Belgrade, Yugoslavia, May 9 1938. Charles Simic - poet, writer, editor, teacher and translator - was born. His father, in 1953, moved to New York City to escape the violence of World War II, and in 1954, Charles (with his mother and brother) followed. The family lived in the Chicago area until 1958, and Simic's first poems were published in 1959 (at age 21).
By 1961, Charles Simic had been drafted into the United States Army, however, by 1966 he had managed to complete a Bachelor of Arts degree from New York University. Having gained this accolade, Simic became an editorial assistant for Aperture (a photography magazine) from 1966-1969.
What the Grass Says (his first full-length collection of poems) was published in 1967, and since then, Simic has been writing prolifically, as he has published (both in the States and internationally) over sixty books!
More notable books by Simic include:
Charles Simic did a lot of teaching at various American institutions (including the University of New Hampshire, where he is still the Professor of English), and was known for writing surreal and stirring poetry (including The Book of Gods and Devils (1990).
Working as a translator, Charles Simic has published translations of poetry books in the following languages - French, Serbian, Croatian, Macedonian and Slovenian.

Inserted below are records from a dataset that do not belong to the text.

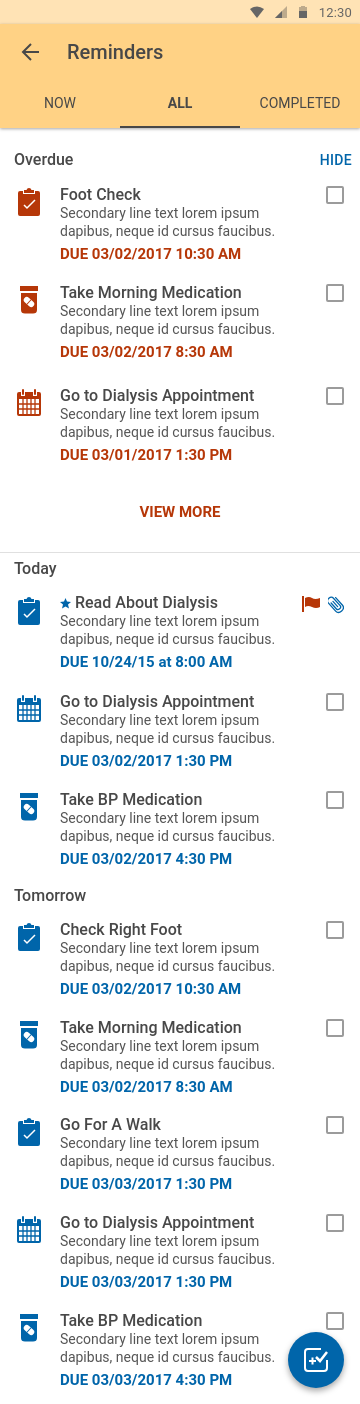
<!DOCTYPE html>
<html lang="en">
<head>
<meta charset="utf-8">
<title>Reminders</title>
<style>
:root{--bar:#ffd285;--status:#ffe3b5;--ink:#484848;--body:#555;--blue:#0065aa;--red:#b63708;--box:#9b9b9b;--rule:#e0e0e0}
*{box-sizing:border-box;margin:0;padding:0}
html,body{width:360px;height:1404px;overflow:hidden;background:#fff}
body{font-family:Roboto,sans-serif;color:var(--ink);position:relative}
ul{list-style:none}
a{color:inherit;text-decoration:none}
svg{display:block}
.status{height:24px;background:var(--status);display:flex;justify-content:flex-end;align-items:center;padding-right:8px;font-size:13px;letter-spacing:.2px;color:#666}
.status svg{margin-right:8px}
.app-bar{height:104px;background:var(--bar);box-shadow:0 1px 3px rgba(0,0,0,.35)}
.heading{height:55px;display:flex;align-items:center;padding-left:19px;gap:24px}
.heading h1{font-size:20px;font-weight:500}
.tabs{display:grid;grid-template-columns:repeat(3,120px);height:49px}
.tabs a{display:flex;align-items:center;justify-content:center;font-size:14px;border-bottom:2px solid transparent}
.tabs .active{font-weight:700;border-color:var(--ink)}
.section-head{display:flex;justify-content:space-between;height:20px;line-height:20px;padding:0 8px 0 14px}
h2{font-size:16px;font-weight:500}
.hide{font-size:14px;font-weight:500;color:var(--blue);letter-spacing:.3px}
.overdue{--accent:var(--red);padding-top:22px;height:425px;border-bottom:1px solid var(--rule)}
.today{--accent:var(--blue);padding-top:6px}
.tomorrow{--accent:var(--blue);padding-top:17px}
.list{display:grid;margin-top:14px}
.overdue .list{margin-top:15px;grid-template-rows:98px 103px 79px}
.today .list{grid-template-rows:99px 98px 79px}
.tomorrow .list{grid-template-rows:98px 97px 98px 98px 79px}
.item{display:grid;grid-template-columns:30px 1fr auto;column-gap:15px;padding:0 16px 0 15px;align-items:start}
.icon{margin-top:2px;color:var(--accent)}
.important .icon{margin-top:3px}
h3{font-size:16px;font-weight:500;line-height:20px;white-space:nowrap;display:flex;align-items:center;gap:4px}
.star{color:var(--blue)}
.note{font-size:14px;line-height:18px;margin-top:-1px;color:var(--body);white-space:nowrap}
.due{font-size:15px;font-weight:700;line-height:20px;margin-top:4px;color:var(--accent);white-space:nowrap}
.check{width:18px;height:18px;margin-top:1px;border:2px solid var(--box);border-radius:2px}
.flags{display:flex;gap:7px;margin-top:1px}
.more{display:block;margin-top:37px;text-align:center;font-size:15px;line-height:20px;font-weight:700;color:var(--red)}
.add{position:absolute;left:288px;top:1332px;width:56px;height:56px;border-radius:50%;background:var(--blue);display:flex;align-items:center;justify-content:center;box-shadow:0 3px 6px rgba(0,0,0,.35)}
.symbols{position:absolute;width:0;height:0}
</style>
</head>
<body>
<svg class="symbols" aria-hidden="true">
  <defs>
    <symbol id="clipboard" viewBox="0 0 30 30">
      <path fill="currentColor" d="M5 4H8V7H20V4H23Q25 4 25 6V27Q25 29 23 29H5Q3 29 3 27V6Q3 4 5 4Z"/>
      <path fill="currentColor" d="M9 6V3H11.500Q12 1 14 1T16.500 3H19V6Z"/>
      <path fill="none" stroke="#fff" stroke-width="1.500" d="M9 18L12 21L20 13"/>
    </symbol>
    <symbol id="pills" viewBox="0 0 30 30">
      <rect fill="currentColor" x="5" y="1" width="18" height="5"/>
      <path fill="currentColor" d="M6 8H22V25Q22 28.500 18 28.500H10Q6 28.500 6 25Z"/>
      <g transform="rotate(42 14 17)">
        <rect x="8" y="14" width="12" height="6" rx="3" fill="#fff"/>
        <path stroke="currentColor" d="M14 14V20"/>
      </g>
    </symbol>
    <symbol id="calendar" viewBox="0 0 30 30">
      <path fill="currentColor" d="M4 4H6V8H10V4H18V8H22V4H24Q26 4 26 6V26Q26 28 24 28H4Q2 28 2 26V6Q2 4 4 4Z"/>
      <path stroke="currentColor" stroke-width="2" stroke-linecap="round" d="M8 2V6M20 2V6"/>
      <path fill="#fff" d="M4 11H24V26H4Z"/>
      <path stroke="currentColor" stroke-width="1.300" d="M4 16H24M4 21H24M8 11V26M12 11V26M16 11V26M20 11V26"/>
    </symbol>
  </defs>
</svg>

<div class="status">
  <svg width="62" height="16" viewBox="0 0 62 16" aria-label="Wi-Fi, signal and battery">
    <path fill="#666" d="M1 5Q8 0 15 5L8 14Z"/>
    <path fill="#bdaa8c" d="M26 14L38 2V14Z"/>
    <path fill="#666" d="M26 14L33 7V14Z"/>
    <path fill="#bdaa8c" d="M50 3H52V2H56V3H58V8H50Z"/>
    <path fill="#666" d="M50 7H58V14H50Z"/>
  </svg>
  <span>12:30</span>
</div>

<header class="app-bar">
  <div class="heading">
    <a href="#" aria-label="Back"><svg width="24" height="24" fill="none" stroke="#484848" stroke-width="2"><path d="M20 12H5M12 4L4 12L12 20"/></svg></a>
    <h1>Reminders</h1>
  </div>
  <nav class="tabs"><a href="#">NOW</a><a class="active" href="#">ALL</a><a href="#">COMPLETED</a></nav>
</header>

<main>
  <section class="overdue">
    <div class="section-head"><h2>Overdue</h2><a class="hide" href="#">HIDE</a></div>
    <ul class="list">
      <li class="item">
        <svg class="icon" width="30" height="30"><use href="#clipboard"/></svg>
        <div><h3>Foot Check</h3><p class="note">Secondary line text lorem ipsum<br>dapibus, neque id cursus faucibus.</p><p class="due">DUE 03/02/2017 10:30 AM</p></div>
        <span class="check"></span>
      </li>
      <li class="item">
        <svg class="icon" width="30" height="30"><use href="#pills"/></svg>
        <div><h3>Take Morning Medication</h3><p class="note">Secondary line text lorem ipsum<br>dapibus, neque id cursus faucibus.</p><p class="due">DUE 03/02/2017 8:30 AM</p></div>
        <span class="check"></span>
      </li>
      <li class="item">
        <svg class="icon" width="30" height="30"><use href="#calendar"/></svg>
        <div><h3>Go to Dialysis Appointment</h3><p class="note">Secondary line text lorem ipsum<br>dapibus, neque id cursus faucibus.</p><p class="due">DUE 03/01/2017 1:30 PM</p></div>
        <span class="check"></span>
      </li>
    </ul>
    <a class="more" href="#">VIEW MORE</a>
  </section>

  <section class="today">
    <div class="section-head"><h2>Today</h2></div>
    <ul class="list">
      <li class="item important">
        <svg class="icon" width="30" height="30"><use href="#clipboard"/></svg>
        <div>
          <h3><svg class="star" width="11" height="12" viewBox="0 0 11 12"><path fill="currentColor" d="M5.500 1L7 4.500L11 5L8 7.500L9 11.500L5.500 9.500L2 11.500L3 7.500L0 5L4 4.500Z"/></svg>Read About Dialysis</h3>
          <p class="note">Secondary line text lorem ipsum<br>dapibus, neque id cursus faucibus.</p><p class="due">DUE 10/24/15 at 8:00 AM</p>
        </div>
        <div class="flags">
          <svg width="20" height="20" aria-label="Flagged"><path fill="#b63708" d="M1 2H3V18H1ZM4 4Q8 2 11 4T19 4V13Q15 15 11 13T4 13Z"/></svg>
          <svg width="16" height="20" aria-label="Attachment" fill="none" stroke="#0065aa" stroke-width="1.300" stroke-linecap="round"><path transform="rotate(-42 8 10)" d="M5 6V14Q5 16 7.500 16T10 14V4Q10 1 6.500 1T3 4V15Q3 19 7.500 19T12 15V5M7.500 6V13"/></svg>
        </div>
      </li>
      <li class="item">
        <svg class="icon" width="30" height="30"><use href="#calendar"/></svg>
        <div><h3>Go to Dialysis Appointment</h3><p class="note">Secondary line text lorem ipsum<br>dapibus, neque id cursus faucibus.</p><p class="due">DUE 03/02/2017 1:30 PM</p></div>
        <span class="check"></span>
      </li>
      <li class="item">
        <svg class="icon" width="30" height="30"><use href="#pills"/></svg>
        <div><h3>Take BP Medication</h3><p class="note">Secondary line text lorem ipsum<br>dapibus, neque id cursus faucibus.</p><p class="due">DUE 03/02/2017 4:30 PM</p></div>
        <span class="check"></span>
      </li>
    </ul>
  </section>

  <section class="tomorrow">
    <div class="section-head"><h2>Tomorrow</h2></div>
    <ul class="list">
      <li class="item">
        <svg class="icon" width="30" height="30"><use href="#clipboard"/></svg>
        <div><h3>Check Right Foot</h3><p class="note">Secondary line text lorem ipsum<br>dapibus, neque id cursus faucibus.</p><p class="due">DUE 03/02/2017 10:30 AM</p></div>
        <span class="check"></span>
      </li>
      <li class="item">
        <svg class="icon" width="30" height="30"><use href="#pills"/></svg>
        <div><h3>Take Morning Medication</h3><p class="note">Secondary line text lorem ipsum<br>dapibus, neque id cursus faucibus.</p><p class="due">DUE 03/02/2017 8:30 AM</p></div>
        <span class="check"></span>
      </li>
      <li class="item">
        <svg class="icon" width="30" height="30"><use href="#clipboard"/></svg>
        <div><h3>Go For A Walk</h3><p class="note">Secondary line text lorem ipsum<br>dapibus, neque id cursus faucibus.</p><p class="due">DUE 03/03/2017 1:30 PM</p></div>
        <span class="check"></span>
      </li>
      <li class="item">
        <svg class="icon" width="30" height="30"><use href="#calendar"/></svg>
        <div><h3>Go to Dialysis Appointment</h3><p class="note">Secondary line text lorem ipsum<br>dapibus, neque id cursus faucibus.</p><p class="due">DUE 03/03/2017 1:30 PM</p></div>
        <span class="check"></span>
      </li>
      <li class="item">
        <svg class="icon" width="30" height="30"><use href="#pills"/></svg>
        <div><h3>Take BP Medication</h3><p class="note">Secondary line text lorem ipsum<br>dapibus, neque id cursus faucibus.</p><p class="due">DUE 03/03/2017 4:30 PM</p></div>
        <span class="check"></span>
      </li>
    </ul>
  </section>
</main>

<a class="add" href="#" aria-label="Add reminder">
  <svg width="26" height="26" fill="none" stroke="#fff" stroke-width="2"><path d="M18 2H5Q2 2 2 5V21Q2 24 5 24H21Q24 24 24 21V13"/><path d="M6 14H13M9.500 10.500V17.500"/><path stroke-width="2.500" d="M13 10L17 14L24 5"/></svg>
</a>
</body>
</html>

He is also an essay writer, and has published four books of essays (the most recent of these being Orphan Factory (1998)).
Other honours, accolades and occupations of Charles Simic include:
Charles Simic still lives in New Hampshire, and has since 1973.
Thanks to biography.com and poets.org for the information. Completed on behalf of the CRT :)